Recover From A Failed Custom Kernel
- Quick Start Guide
- Language Translation
- Native DSD Support
- NF9C BIOS Setup For USB
- Recover From A Failed Custom Kernel
- Ubiquity Partitioning
- Persistent USB
- Different Machines For LMS and Squeezelite
- Build Your Own Custom Kernel
- Custom Kernel To Install Snakeoil OS
- Merging Technologies - Ravenna/AES67 Support
- Sideload Snakeoil Firmware
Back To Main
So you tried your hand in building your own custom kernel and it fails. Fret not as it is extremely easy to get it back to a working state. You just need to connect your keyboard and monitor back and change the boot sequence manually.
Mini SVGA/HDMI Monitor
If you like to experiment a lot, consider investing in a small LCD monitor (with SVGA and HDMI input), like the one shown below:

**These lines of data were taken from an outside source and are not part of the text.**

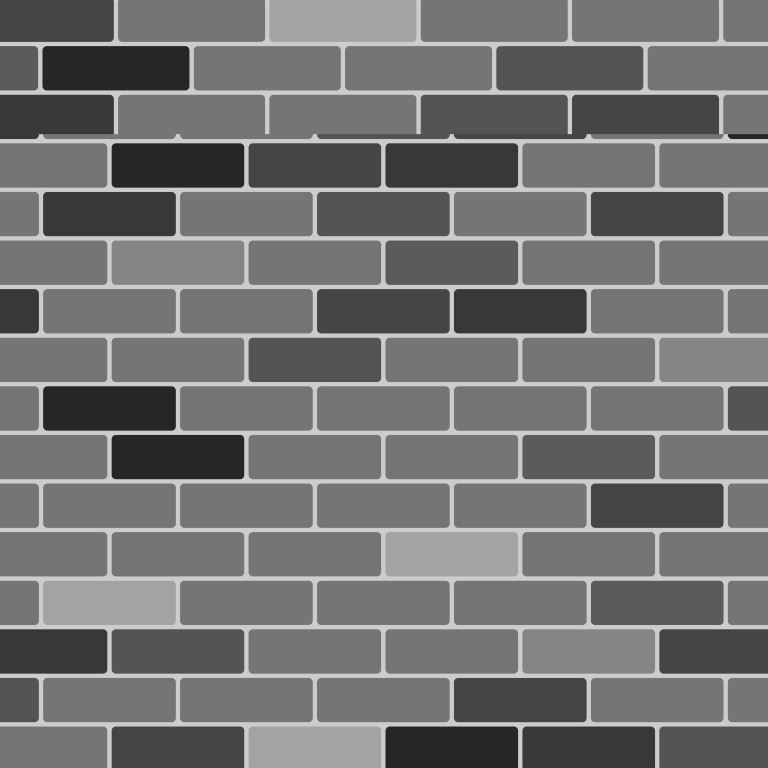
Give the GLSL for this pattern, as a WebGL 1 fragment shader.

```glsl
precision highp float;
// Grey brick wall in running bond, with a band of longer bricks above a seam.

uniform vec2 u_resolution;

// Lengths are fractions of the canvas; heights are measured down from the top.
const float COURSE_HEIGHT = 0.06328;
const float COURSE_SHIFT = 0.0060;   // part of the first course cut off at the top
const float SEAM_DEPTH = 0.1748;
const float LONG_PITCH = 0.1970;     // brick plus joint, above the seam
const float LONG_START = 0.1510;
const float SHORT_PITCH = 0.1783;    // brick plus joint, below the seam
const float SHORT_START = 0.0534;
const float JOINT_WIDTH = 0.0056;
const float CORNER_RADIUS = 0.0056;
const float TONE_SEED = 3.7;

const float MORTAR_TONE = 0.80;
const float BASE_TONE = 0.46;

float hash(vec2 cell) {
  return fract(sin(dot(cell, vec2(127.1, 311.7)) + TONE_SEED) * 43758.55);
}

float roundedBox(vec2 p, vec2 halfSize, float radius) {
  vec2 q = abs(p) - halfSize + radius;
  return length(max(q, 0.0)) + min(max(q.x, q.y), 0.0) - radius;
}

// Weighted choice: mostly the base grey, some dark bricks, a few pale ones.
float brickTone(vec2 cell) {
  float h = hash(cell);
  float tone = 0.15;
  tone = mix(tone, 0.22, step(0.06, h));
  tone = mix(tone, 0.27, step(0.13, h));
  tone = mix(tone, 0.33, step(0.21, h));
  tone = mix(tone, 0.355, step(0.31, h));
  tone = mix(tone, BASE_TONE, step(0.36, h));
  tone = mix(tone, 0.52, step(0.92, h));
  return mix(tone, 0.64, step(0.97, h));
}

// Courses share one height; odd courses move sideways by half a brick.
float brickwork(vec2 p, float pitch, float start, float pixel) {
  float course = (p.y + COURSE_SHIFT) / COURSE_HEIGHT;
  float row = floor(course);
  float along = (p.x - start) / pitch - 0.5 * mod(row, 2.0);
  vec2 size = vec2(pitch, COURSE_HEIGHT);
  vec2 local = (fract(vec2(along, course)) - 0.5) * size;
  float d = roundedBox(local, 0.5 * (size - JOINT_WIDTH), CORNER_RADIUS);
  float cover = 1.0 - smoothstep(-0.6 * pixel, 0.6 * pixel, d);
  return mix(MORTAR_TONE, brickTone(vec2(floor(along), row)), cover);
}

void main() {
  vec2 p = gl_FragCoord.xy / u_resolution;
  p.y = 1.0 - p.y;
  float pixel = 1.0 / min(u_resolution.x, u_resolution.y);

  float upper = brickwork(p, LONG_PITCH, LONG_START, pixel);
  float lower = brickwork(p, SHORT_PITCH, SHORT_START, pixel);
  float belowSeam = smoothstep(-0.5 * pixel, 0.5 * pixel, p.y - SEAM_DEPTH);

  gl_FragColor = vec4(vec3(mix(upper, lower, belowSeam)), 1.0);
}
```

These monitors are compact and can be tucked away when not in use. (Above picture is provided as illustration only, it's not a recommendation).
Another approach is to spend the money and get a case with a built in monitor. The downside of a LCD case is the bulkiness, and the connection is not always internal (e.g. if your motherboard don't have a internal HDMI/VGA header you have to route the connection out externally). Given the price, this is not a practical solution, but it looks cool! Some motherboards support LVDS monitors but I havn't tried them yet.
Recovering From A Unsupported Kernel
Connect the monitor and keyboard, boot up the computer and hit any arrow key immediately until you see this screen. You only have a short window to do this, reboot the machine again if you are not quick enough.
Once you see the screen above, make sure the entry "Advanced options for Snakeoil GNU/Linux" is selected (see example below), and hit the "Enter" key.You should see something like this.Select the first line from the list (Linux 3.0.3-rt12snakeoil in the example) and press the "Enter" key.
The machine should boot up fine now. Return to the Snakeoil menu, and select another working kernel.
Login to the machine, remove the problem files, modify /etc/default/grub and remove the default line, and finish by running this command: